(Beginning of DATA)

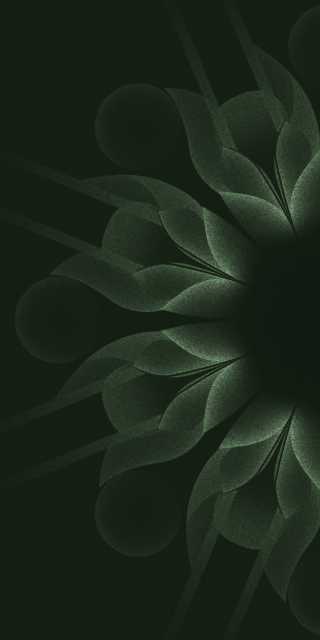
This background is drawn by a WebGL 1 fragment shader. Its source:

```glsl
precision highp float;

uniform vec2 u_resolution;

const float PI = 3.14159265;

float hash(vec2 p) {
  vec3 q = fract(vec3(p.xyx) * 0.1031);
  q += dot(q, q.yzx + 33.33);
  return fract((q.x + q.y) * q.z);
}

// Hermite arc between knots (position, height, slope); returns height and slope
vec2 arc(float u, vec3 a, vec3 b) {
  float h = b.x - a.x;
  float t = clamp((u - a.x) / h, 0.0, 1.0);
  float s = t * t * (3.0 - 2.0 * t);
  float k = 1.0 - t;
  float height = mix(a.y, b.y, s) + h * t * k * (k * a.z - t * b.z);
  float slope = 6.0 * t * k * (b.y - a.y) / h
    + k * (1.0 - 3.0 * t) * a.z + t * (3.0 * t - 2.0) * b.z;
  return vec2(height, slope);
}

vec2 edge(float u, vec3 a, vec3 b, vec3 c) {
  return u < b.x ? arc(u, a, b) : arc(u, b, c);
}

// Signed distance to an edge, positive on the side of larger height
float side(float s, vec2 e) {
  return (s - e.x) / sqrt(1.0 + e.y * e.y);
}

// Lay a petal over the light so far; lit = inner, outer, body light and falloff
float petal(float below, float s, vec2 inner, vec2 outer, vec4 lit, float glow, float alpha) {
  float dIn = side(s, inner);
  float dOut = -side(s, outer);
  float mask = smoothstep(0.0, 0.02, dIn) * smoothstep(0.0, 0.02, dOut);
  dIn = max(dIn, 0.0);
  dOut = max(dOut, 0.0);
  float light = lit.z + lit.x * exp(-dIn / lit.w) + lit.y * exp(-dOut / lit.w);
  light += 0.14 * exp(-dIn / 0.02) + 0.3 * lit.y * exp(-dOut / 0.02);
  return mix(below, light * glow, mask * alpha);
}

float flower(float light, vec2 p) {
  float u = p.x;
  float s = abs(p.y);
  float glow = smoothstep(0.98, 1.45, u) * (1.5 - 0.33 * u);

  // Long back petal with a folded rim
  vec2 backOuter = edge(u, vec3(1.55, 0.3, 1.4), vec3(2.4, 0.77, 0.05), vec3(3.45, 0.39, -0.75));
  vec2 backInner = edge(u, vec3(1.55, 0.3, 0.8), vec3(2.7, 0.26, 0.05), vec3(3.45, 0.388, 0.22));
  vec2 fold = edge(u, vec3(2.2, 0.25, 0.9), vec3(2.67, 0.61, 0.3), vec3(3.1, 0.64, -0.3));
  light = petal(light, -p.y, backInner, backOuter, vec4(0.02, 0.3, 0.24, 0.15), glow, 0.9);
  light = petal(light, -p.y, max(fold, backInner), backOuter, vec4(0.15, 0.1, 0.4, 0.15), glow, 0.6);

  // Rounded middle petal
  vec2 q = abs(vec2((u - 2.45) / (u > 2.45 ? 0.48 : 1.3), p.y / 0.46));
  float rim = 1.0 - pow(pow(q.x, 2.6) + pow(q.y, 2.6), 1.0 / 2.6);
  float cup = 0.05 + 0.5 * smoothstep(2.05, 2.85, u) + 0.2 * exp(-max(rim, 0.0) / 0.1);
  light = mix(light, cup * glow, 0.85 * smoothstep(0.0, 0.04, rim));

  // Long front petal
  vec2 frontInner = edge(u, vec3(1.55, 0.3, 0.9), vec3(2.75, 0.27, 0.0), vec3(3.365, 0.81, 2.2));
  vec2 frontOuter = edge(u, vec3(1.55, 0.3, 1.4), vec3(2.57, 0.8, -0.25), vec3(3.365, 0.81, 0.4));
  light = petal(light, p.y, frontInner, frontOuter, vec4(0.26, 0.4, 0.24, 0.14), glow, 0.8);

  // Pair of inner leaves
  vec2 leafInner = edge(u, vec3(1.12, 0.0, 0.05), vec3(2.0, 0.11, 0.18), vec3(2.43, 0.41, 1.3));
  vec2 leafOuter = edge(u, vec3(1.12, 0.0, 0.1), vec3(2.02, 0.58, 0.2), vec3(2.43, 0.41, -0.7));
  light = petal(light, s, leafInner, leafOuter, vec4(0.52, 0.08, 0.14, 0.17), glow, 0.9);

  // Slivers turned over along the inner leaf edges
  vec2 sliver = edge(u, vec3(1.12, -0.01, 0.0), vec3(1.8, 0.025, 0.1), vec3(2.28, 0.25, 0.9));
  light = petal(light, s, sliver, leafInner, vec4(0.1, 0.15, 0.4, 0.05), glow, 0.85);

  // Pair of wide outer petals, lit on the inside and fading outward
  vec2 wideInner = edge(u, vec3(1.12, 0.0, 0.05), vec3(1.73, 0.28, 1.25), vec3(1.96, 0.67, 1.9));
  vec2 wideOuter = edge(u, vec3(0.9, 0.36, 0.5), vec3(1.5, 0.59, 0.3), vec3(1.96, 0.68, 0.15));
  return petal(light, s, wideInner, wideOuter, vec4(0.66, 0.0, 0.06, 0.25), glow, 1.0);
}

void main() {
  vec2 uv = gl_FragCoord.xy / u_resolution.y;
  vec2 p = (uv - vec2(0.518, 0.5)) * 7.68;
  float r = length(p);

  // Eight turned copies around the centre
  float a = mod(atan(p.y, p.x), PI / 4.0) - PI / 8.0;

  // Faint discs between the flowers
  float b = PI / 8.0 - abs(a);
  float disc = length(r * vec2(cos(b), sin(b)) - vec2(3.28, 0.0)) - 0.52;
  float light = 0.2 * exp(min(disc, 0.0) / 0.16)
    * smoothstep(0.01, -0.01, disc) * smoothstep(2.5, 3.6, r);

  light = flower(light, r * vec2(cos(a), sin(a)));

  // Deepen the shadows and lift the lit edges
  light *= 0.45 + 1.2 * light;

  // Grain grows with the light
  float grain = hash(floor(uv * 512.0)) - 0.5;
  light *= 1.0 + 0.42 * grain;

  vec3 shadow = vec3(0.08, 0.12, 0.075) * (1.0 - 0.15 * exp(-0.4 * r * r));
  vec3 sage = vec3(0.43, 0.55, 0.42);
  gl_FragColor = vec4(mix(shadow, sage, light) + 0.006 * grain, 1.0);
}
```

(End of DATA)
(Beginning of DATA)

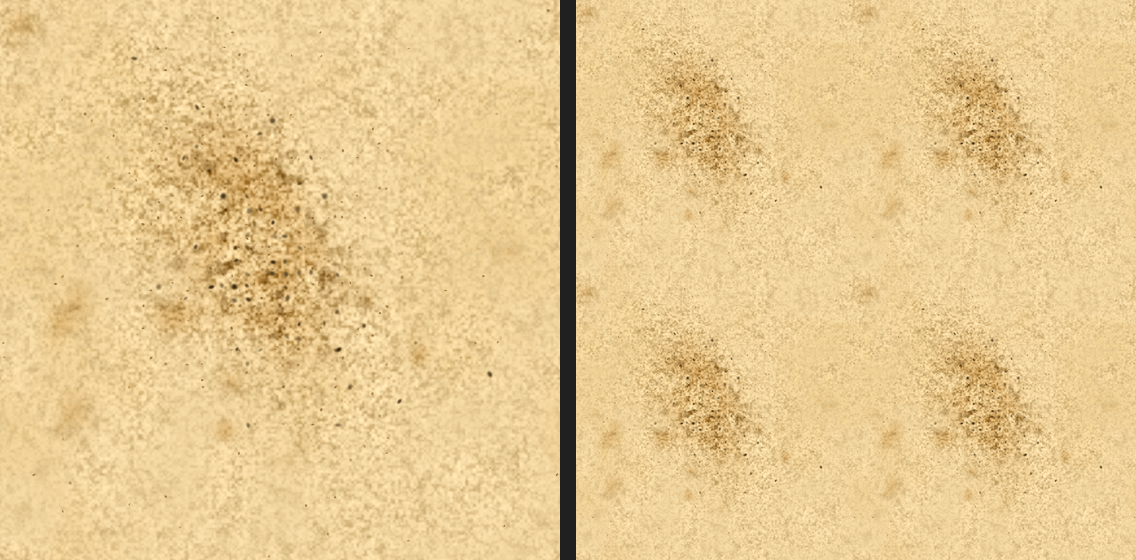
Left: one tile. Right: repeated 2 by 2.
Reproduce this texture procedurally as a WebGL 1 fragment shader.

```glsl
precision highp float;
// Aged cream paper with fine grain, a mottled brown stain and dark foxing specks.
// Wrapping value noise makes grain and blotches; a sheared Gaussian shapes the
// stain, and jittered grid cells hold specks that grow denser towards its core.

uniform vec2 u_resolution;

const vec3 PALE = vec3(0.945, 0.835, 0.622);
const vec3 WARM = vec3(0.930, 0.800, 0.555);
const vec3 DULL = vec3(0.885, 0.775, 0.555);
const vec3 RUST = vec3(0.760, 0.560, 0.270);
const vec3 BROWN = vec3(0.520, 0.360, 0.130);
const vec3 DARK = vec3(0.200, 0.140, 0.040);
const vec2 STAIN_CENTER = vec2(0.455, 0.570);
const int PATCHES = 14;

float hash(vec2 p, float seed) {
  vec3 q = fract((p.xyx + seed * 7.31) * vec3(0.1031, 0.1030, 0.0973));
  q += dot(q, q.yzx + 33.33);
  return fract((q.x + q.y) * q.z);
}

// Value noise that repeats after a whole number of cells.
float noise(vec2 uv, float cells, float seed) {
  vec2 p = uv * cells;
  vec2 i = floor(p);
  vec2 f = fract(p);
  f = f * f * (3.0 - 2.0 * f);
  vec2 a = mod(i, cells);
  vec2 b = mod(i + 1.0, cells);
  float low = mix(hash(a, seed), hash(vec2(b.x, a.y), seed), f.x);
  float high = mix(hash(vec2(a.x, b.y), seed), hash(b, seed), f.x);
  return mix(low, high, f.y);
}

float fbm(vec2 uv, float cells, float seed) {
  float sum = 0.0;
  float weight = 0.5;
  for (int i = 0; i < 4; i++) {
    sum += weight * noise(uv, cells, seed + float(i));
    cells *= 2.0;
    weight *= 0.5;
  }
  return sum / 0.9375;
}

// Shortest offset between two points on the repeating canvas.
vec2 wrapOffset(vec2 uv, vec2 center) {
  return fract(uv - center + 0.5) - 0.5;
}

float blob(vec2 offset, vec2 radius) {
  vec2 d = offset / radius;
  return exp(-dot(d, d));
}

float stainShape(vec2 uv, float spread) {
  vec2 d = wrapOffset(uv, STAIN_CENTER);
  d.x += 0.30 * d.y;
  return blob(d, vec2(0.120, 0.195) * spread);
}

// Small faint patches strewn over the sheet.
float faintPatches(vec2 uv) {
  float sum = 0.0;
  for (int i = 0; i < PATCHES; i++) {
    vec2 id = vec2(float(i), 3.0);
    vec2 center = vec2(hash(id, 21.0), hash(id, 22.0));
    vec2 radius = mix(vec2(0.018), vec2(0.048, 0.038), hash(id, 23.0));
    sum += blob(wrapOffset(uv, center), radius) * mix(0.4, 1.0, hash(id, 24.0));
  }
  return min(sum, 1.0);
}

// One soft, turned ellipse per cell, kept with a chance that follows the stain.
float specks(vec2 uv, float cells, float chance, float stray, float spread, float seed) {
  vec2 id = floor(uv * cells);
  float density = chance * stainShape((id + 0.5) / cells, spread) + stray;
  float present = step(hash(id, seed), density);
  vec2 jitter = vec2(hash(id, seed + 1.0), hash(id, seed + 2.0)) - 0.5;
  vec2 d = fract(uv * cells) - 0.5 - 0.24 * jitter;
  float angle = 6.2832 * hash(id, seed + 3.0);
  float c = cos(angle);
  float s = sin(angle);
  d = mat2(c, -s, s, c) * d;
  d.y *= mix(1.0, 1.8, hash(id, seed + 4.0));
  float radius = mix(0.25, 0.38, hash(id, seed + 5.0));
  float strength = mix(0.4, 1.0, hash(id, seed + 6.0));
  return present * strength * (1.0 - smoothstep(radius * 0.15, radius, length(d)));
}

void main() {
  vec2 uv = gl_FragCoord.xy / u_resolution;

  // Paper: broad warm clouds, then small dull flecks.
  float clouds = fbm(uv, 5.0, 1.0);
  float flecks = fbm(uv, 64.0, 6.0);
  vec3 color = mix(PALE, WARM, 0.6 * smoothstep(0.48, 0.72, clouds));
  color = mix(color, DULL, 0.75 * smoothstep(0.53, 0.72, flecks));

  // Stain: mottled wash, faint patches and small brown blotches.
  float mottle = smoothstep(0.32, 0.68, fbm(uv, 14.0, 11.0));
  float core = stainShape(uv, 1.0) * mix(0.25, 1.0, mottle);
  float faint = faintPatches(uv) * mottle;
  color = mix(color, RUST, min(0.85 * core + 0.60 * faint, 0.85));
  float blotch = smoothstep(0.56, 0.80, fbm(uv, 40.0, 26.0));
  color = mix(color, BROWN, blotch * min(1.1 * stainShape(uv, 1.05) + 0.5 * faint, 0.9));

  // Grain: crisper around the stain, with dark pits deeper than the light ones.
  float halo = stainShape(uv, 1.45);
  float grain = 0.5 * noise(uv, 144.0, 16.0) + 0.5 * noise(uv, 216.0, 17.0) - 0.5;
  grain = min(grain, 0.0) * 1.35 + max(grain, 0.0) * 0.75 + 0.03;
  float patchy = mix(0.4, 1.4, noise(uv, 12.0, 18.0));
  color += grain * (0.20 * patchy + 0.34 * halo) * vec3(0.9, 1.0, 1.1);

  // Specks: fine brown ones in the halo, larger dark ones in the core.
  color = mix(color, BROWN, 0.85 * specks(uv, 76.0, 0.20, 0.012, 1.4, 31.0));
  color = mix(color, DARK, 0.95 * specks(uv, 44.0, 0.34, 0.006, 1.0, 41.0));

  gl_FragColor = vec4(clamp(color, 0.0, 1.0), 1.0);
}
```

(End of DATA)

ASSIGNED TASK: For every line of the material that holds the word "spread", make a copy.

ANSWER FOR THIS EXERCISE:
float stainShape(vec2 uv, float spread) {
  return blob(d, vec2(0.120, 0.195) * spread);
float specks(vec2 uv, float cells, float chance, float stray, float spread, float seed) {
  float density = chance * stainShape((id + 0.5) / cells, spread) + stray;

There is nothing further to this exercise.